For the Director of Innovation and Knowledge Management, more than just an idea, it requires management skills and focus on the solution of problems; Terra is one of the speakers of SP ConectaInveste São Paulo
According to the Director of Innovation and Knowledge Management of Hospital Albert Einstein, Claudio Terra, to innovate in the health area requires balancing the opening to new technologies with the search for quality. According to him, startups face a healthy tension between testing and developing what is new and focusing on the final result.
He was one of the speakers of SP Conecta, an event held free-of-charge which brought together large part of the ecosystem of support to startups in the state of São Paulo, at the headquarters of Investe São Paulo, on August 30.
Check out the full interview with him on the subject:
Investe SP: What is the future of innovation? What does a startup need to be innovative?
Cláudio Terra: The future of innovation, as always, is to find out the needs of both people and businesses, and create unique value propositions that can be adopted on a large scale. For a startup to be innovative it is necessary to have more than just an idea, project or technology, it requires management skills to create fast-growing companies. This means being able to attract and retain talents, establishing management models, marketing models, opening sales channels, managing cash flows, etc. Finally, innovation is much more than just having a good idea or developing a technology or product.
ISP: What are the challenges faced by startups to innovate in health care?
CT: To innovate in the health area requires being open to what is new and the new technologies, while it is necessary to place the patient in first place, while being conservative to invest in innovations that are safe and show evidence of good results in terms quality, outcome, convenience and cost. In other words, there is a healthy tension between testing and developing what is new while it is necessary to be cautious not to fall in love with the technology, losing focus on the result expected.

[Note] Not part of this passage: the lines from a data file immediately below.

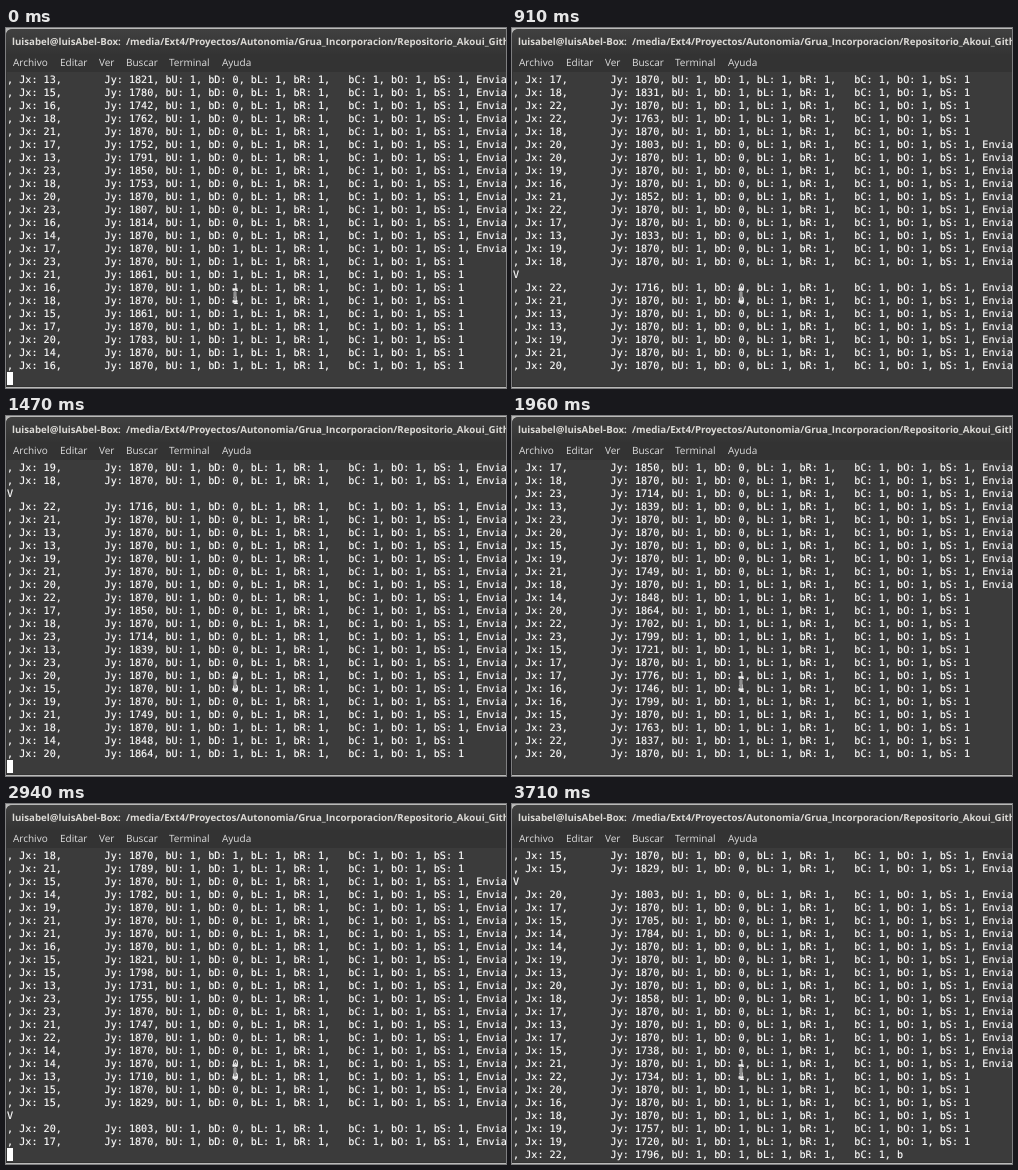
Animation, 500 px wide and 360 px high, one loop 3.78 s. Source, as an HTML page:

```html
<!DOCTYPE html>
<html lang="es">
<head>
<meta charset="utf-8">
<title>Terminal</title>
<style>
  html, body { margin: 0; width: 100%; height: 100%; overflow: hidden; background: #3b3b3b; }
  svg { display: block; }
  text { white-space: pre; text-rendering: geometricPrecision; }
  .title { font: bold 9.7px "Open Sans", "Noto Sans", sans-serif; fill: #dcdad6; }
  .menu { font: 10px "Open Sans", "Noto Sans", sans-serif; fill: #dfdfdf; }
  .log { font: 10.13px "DejaVu Sans Mono", monospace; fill: #fff; stroke: #fff; stroke-width: .15px; }
</style>
</head>
<body>
<svg width="500" height="360" viewBox="0 0 500 360">
  <defs>
    <linearGradient id="bar" x2="0" y2="1">
      <stop offset="0" stop-color="#404040"/>
      <stop offset="1" stop-color="#343434"/>
    </linearGradient>
  </defs>
  <rect width="500" height="360" fill="#b9b9b8"/>
  <path d="M0 359V8Q0 1 7 1H500V359Z" fill="#333"/>
  <path d="M0 26V8Q0 1 7 1H500V26Z" fill="url(#bar)"/>
  <rect x="1" y="44" width="499" height="314" fill="#3b3b3b"/>
  <g class="title">
    <text x="6" y="17">luisabel@luisAbel-Box:</text>
    <text x="120" y="17">/media/Ext4/Proyectos/Autonomia/Grua_Incorporacion/Repositorio_Akoui_Github</text>
  </g>
  <g class="menu">
    <text x="7" y="38">Archivo</text>
    <text x="54" y="38">Editar</text>
    <text x="93" y="38">Ver</text>
    <text x="120" y="38">Buscar</text>
    <text x="163" y="38">Terminal</text>
    <text x="216" y="38">Ayuda</text>
  </g>
  <g class="log" id="log"></g>
  <rect id="cursor" y="344" width="6" height="13" fill="#fff"/>
  <g fill="none">
    <path id="beam" d="M226.5 261.5H228L229 262.5L230 261.5H231.5M229 262.5V272.5M226.5 273.5H228L229 272.5L230 273.5H231.5" stroke="#eee" stroke-width="2.6"/>
    <path d="M229 262.5V272.5" stroke="#333"/>
  </g>
</svg>
<script>
const LOOP = 3780, STEP = 70, ROWS = 24, ROW_H = 13, COL_W = 6.1, FULL = 85;

// Where the button state flips: sending, idle, sending, ...
const flips = [14, 28, 57, 72, 105];
const wraps = [38, 90];

// Lines printed at a few steps of the loop.
const pace = [[0, 23], [13, 46], [21, 59], [28, 70], [36, 83], [48, 103.98], [53, 111.76]];

let seed = 7;
function random() {
  seed = (seed * 16807) % 2147483647;
  return seed / 2147483647;
}

// Joystick readings: jx jitters around its rest value, jy mostly sits at its ceiling.
function reading(i) {
  const jx = 13 + Math.floor(random() * 11);
  const jy = random() < 0.6 ? 1870 : 1870 - Math.floor(random() * 170);
  if (wraps.includes(i)) return "V";
  const sending = flips.filter(f => f <= i).length % 2 === 0;
  const released = !sending || flips.includes(i + 1);
  const head = `, Jx: ${jx},`.padEnd(16);
  const pad = `Jy: ${jy}, bU: 1, bD: ${released ? 1 : 0}, bL: 1, bR: 1,`.padEnd(40);
  return head + pad + "bC: 1, bO: 1, bS: 1" + (sending ? ", Enviado" : "");
}

const lines = Array.from({ length: 112 }, (_, i) => reading(i));

const log = document.getElementById("log");
const cursor = document.getElementById("cursor");
const rows = Array.from({ length: ROWS }, (_, i) => {
  const el = document.createElementNS("http://www.w3.org/2000/svg", "text");
  el.setAttribute("x", 1);
  el.setAttribute("y", 55.1 + i * ROW_H);
  return log.appendChild(el);
});

function printed(step) {
  const k = Math.max(1, pace.findIndex(p => step <= p[0]));
  const [s0, n0] = pace[k - 1], [s1, n1] = pace[k];
  return n0 + (n1 - n0) * (step - s0) / (s1 - s0) + 1e-9;
}

function draw(step) {
  const n = printed(step), done = Math.floor(n), part = n - done;
  // Lines mostly land whole; only a nearly finished one shows early.
  const chars = part >= 0.75 ? Math.floor(part * FULL) : 0;
  const top = done - ROWS + 1;
  rows.forEach((el, i) => {
    const line = lines[top + i] || "";
    el.textContent = i < ROWS - 1 ? line : line.slice(0, chars);
  });
  const blink = Math.floor(Math.max(0, step * STEP - 115) / 600);
  cursor.setAttribute("x", 1 + chars * COL_W);
  cursor.setAttribute("visibility", blink % 2 ? "hidden" : "visible");
}

let last = -1;
function tick() {
  const step = Math.floor(performance.now() % LOOP / STEP);
  if (step !== last) draw(last = step);
  requestAnimationFrame(tick);
}
tick();
</script>
</body>
</html>
```
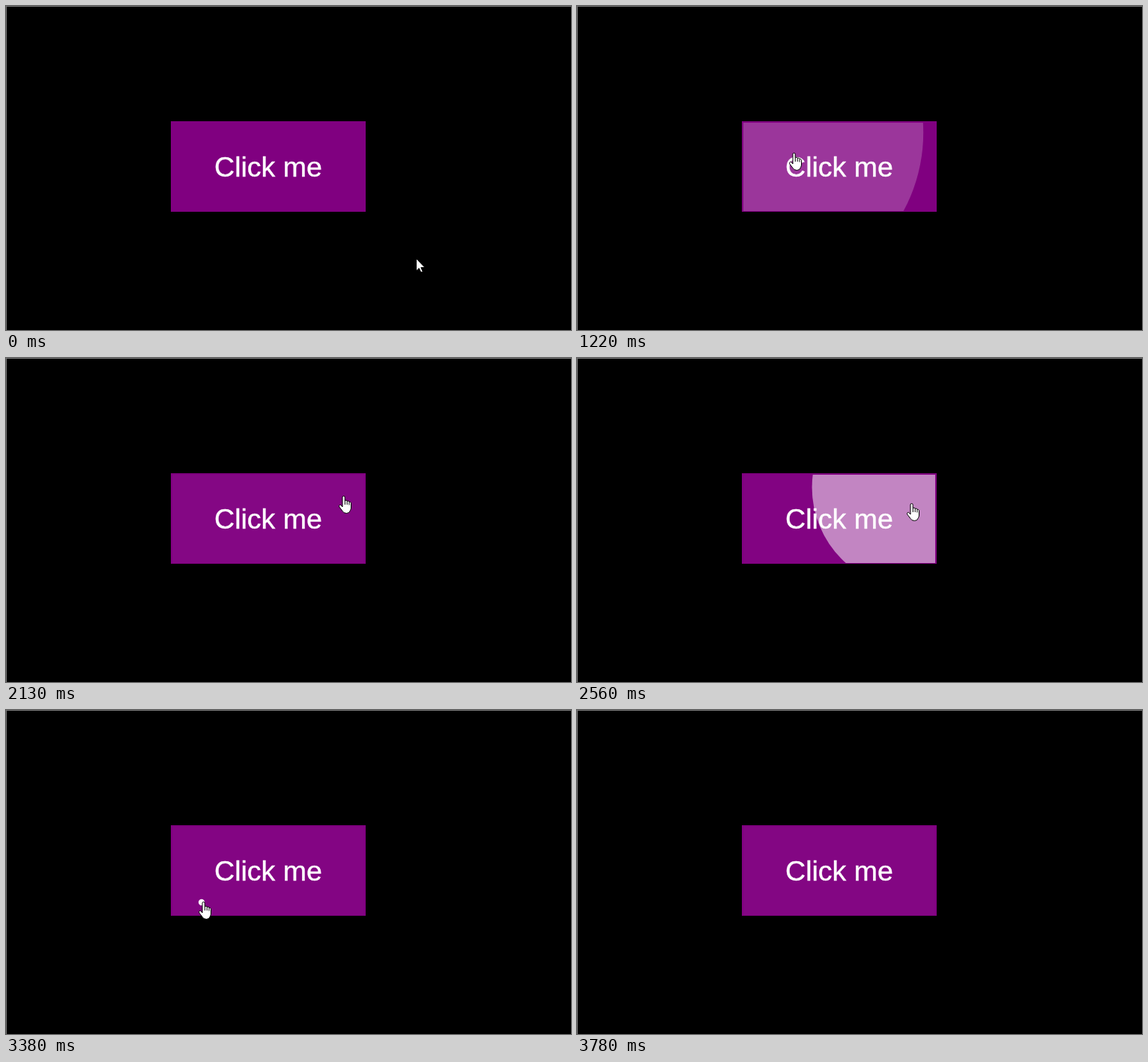
These frames come from a looping animation (754x433 px, 4.4 s). An HTML page with a canvas:

```html
<!DOCTYPE html>
<html lang="en">
<head>
<meta charset="utf-8">
<title>Ripple button</title>
<style>
  html, body { margin: 0; width: 100%; height: 100%; overflow: hidden; background: #000; }
  canvas { display: block; }
</style>
</head>
<body>
<canvas id="stage" width="754" height="433"></canvas>
<script>
const ctx = document.getElementById('stage').getContext('2d');
const LOOP = 4400;
const RIPPLE_TIME = 460;
const RIPPLE_RADIUS = 281;
const FAINTEST = 0.02;
const button = { x: 220, y: 154, w: 260, h: 121 };

const ripples = [
  { start: 944, x: 241, y: 169 },
  { start: 1731, x: 372, y: 237 },
  { start: 2410, x: 449, y: 173 },
  { start: 3377, x: 261, y: 257 }
];

// the pointer rests between moves; bend bows a move sideways
const home = { x: 548, y: 338 };
const moves = [
  { start: 30, end: 720, x: 241, y: 169, bend: 0.4 },
  { start: 1080, end: 1400, x: 358, y: 236, bend: 0 },
  { start: 1650, end: 2010, x: 450, y: 185, bend: 0.5 },
  { start: 2140, end: 2250, x: 449, y: 173, bend: 0 },
  { start: 2480, end: 2740, x: 435, y: 267, bend: 0 },
  { start: 2940, end: 3100, x: 263, y: 257, bend: 0 },
  { start: 3460, end: 3760, x: 544, y: 460, bend: 0 }
];

const arrow = new Path2D('M0 0V16.5L3.7 13L6.3 18.6L8.8 17.5L6.3 12H11.5Z');
const hand = new Path2D(
  'M5 13V2.2Q5 .5 6.6 .5T8.2 2.2V6.8Q8.8 6 10 6.2T11.2 7.6Q12 6.8 13 7.2T14 8.6' +
  'Q14.7 8.1 15.6 8.6T16.5 10.2V16Q16.5 18 15.5 19.6Q14.5 23.5 10.5 23.5' +
  'Q6.5 23.5 5 20.5L1 15.3Q0 13.5 1.2 12.6T3.5 13.2L5 15Z');
const knuckles = new Path2D('M8.3 6.8V12M11.2 7.8V12M14 8.8V12.5');

const smooth = k => k * k * (3 - 2 * k);

// cubic-bezier(0, 0, .58, 1)
function easeOut(p) {
  let low = 0, high = 1;
  for (let i = 0; i < 24; i++) {
    const s = (low + high) / 2;
    if (1.74 * (1 - s) * s * s + s ** 3 < p) low = s; else high = s;
  }
  return smooth(low);
}

function bow(from, to, k) {
  const dx = to.x - from.x, dy = to.y - from.y;
  const side = 2 * k * (1 - k) * to.bend;
  return { x: from.x + dx * k - dy * side, y: from.y + dy * k + dx * side };
}

function pointerAt(t) {
  const i = moves.findLastIndex(move => move.start <= t);
  if (i < 0) return home;
  const move = moves[i];
  const k = Math.min(1, (t - move.start) / (move.end - move.start));
  return bow(moves[i - 1] || home, move, smooth(k));
}

function drawRipple(t) {
  const index = ripples.findLastIndex(r => r.start <= t);
  if (index < 0) return;
  const ripple = ripples[index];
  const { x, y, w, h } = button;
  const grown = easeOut(Math.min(1, (t - ripple.start) / RIPPLE_TIME));
  ctx.save();
  ctx.beginPath();
  ctx.rect(x + 2, y + 2, w - 4, h - 3);
  ctx.clip();
  ctx.fillStyle = '#fff';
  if (index > 0) {
    // last trace of the ripple before
    ctx.globalAlpha = FAINTEST * (1 - grown);
    ctx.fillRect(x, y, w, h);
  }
  ctx.globalAlpha = Math.max(FAINTEST, 1 - grown);
  ctx.beginPath();
  ctx.arc(ripple.x, ripple.y, RIPPLE_RADIUS * grown, 0, 2 * Math.PI);
  ctx.fill();
  ctx.restore();
}

function drawButton(t) {
  const { x, y, w, h } = button;
  ctx.fillStyle = 'purple';
  ctx.fillRect(x, y, w, h);
  drawRipple(t);
  ctx.fillStyle = ctx.strokeStyle = '#fff';
  ctx.lineWidth = 0.4;
  ctx.font = '37.5px "Liberation Sans", Arial, sans-serif';
  ctx.textAlign = 'center';
  ctx.fillText('Click me', x + w / 2, 228);
  ctx.strokeText('Click me', x + w / 2, 228);
}

function drawPointer(t) {
  const { x, y } = pointerAt(t);
  const over = x >= button.x && x < button.x + button.w &&
               y >= button.y && y < button.y + button.h;
  ctx.save();
  ctx.translate(Math.round(x), Math.round(y));
  ctx.translate(over ? -6 : -0.5, over ? -1 : -0.5);
  const shape = over ? hand : arrow;
  ctx.fillStyle = '#fff';
  ctx.strokeStyle = '#000';
  ctx.lineWidth = 1;
  ctx.fill(shape);
  ctx.stroke(shape);
  if (over) ctx.stroke(knuckles);
  ctx.restore();
}

function draw(t) {
  ctx.fillStyle = '#000';
  ctx.fillRect(0, 0, 754, 433);
  ctx.fillStyle = '#777';
  ctx.fillRect(0, 0, 754, 1);
  ctx.fillRect(0, 0, 1, 433);
  drawButton(t);
  drawPointer(t);
}

const began = performance.now();
function tick() {
  draw((performance.now() - began) % LOOP);
  requestAnimationFrame(tick);
}
tick();
</script>
</body>
</html>
```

ISP: How has Einstein’s program helped companies overcome these challenges?
CT: At Einstein, we strongly adopted the concept of open innovation, which stimulates the contact and cooperation for the development of new solutions, technologies, and products with impact on health. We have relationships with major international and domestic companies, other research institutes and universities that complement the knowledge generated internally and also with startups. And sometimes all these players may be involved in the same collaborative project. In the specific case of startups, we can collaborate in many ways, for example, in the co-development of new technologies, services and products, the technical and clinical testing and validation of new products, in the adaptation of existing products to the needs of large health systems, such as is our case, and finally in the support to the dissemination in the medical community or even patients of innovations that we believe to have a positive impact.
ISP: What are the advantages for startup to undertake in São Paulo?
CT: The state of São Paulo has a very sophisticated ecosystem of innovation with research institutions, development agencies for research and innovation, wide and sophisticated consumer market, critical mass in terms of venture capital, involving angel investors, venture capital and sources of public funding to support innovation.
ISP: Is there a shortage of connection spaces, such as in the great startup hubs, among entrepreneurs, companies and the ecosystem of support?
CT: There has been a very rapid evolution in this type of connection and promotion to the ecosystem. The greatest gap seems to be among the startups, government and large companies. However, more recently, we have seen several positive changes to strengthen this type of connection.
ISP: How do you evaluate the importance of an event such as SP Conecta to encourage entrepreneurship and foster synergy between the players within the ecosystem?
CT: This type of event is crucial because one of the great challenges of startups is to scale their business. For this, it is often necessary to add sources of capital and assets that only large public or private companies have.
About SP Conecta
Held on August 30, the first SP Conecta brought together most of the ecosystem of support to startups in the State of São Paulo at the headquarters of Investe SP.
The idea was to create new connections between entrepreneurs, incubators, accelerators, academics, associations and governments to accelerate the development of startups from São Paulo. In addition, the intention was to bring startups closer to large companies and innovative corporations.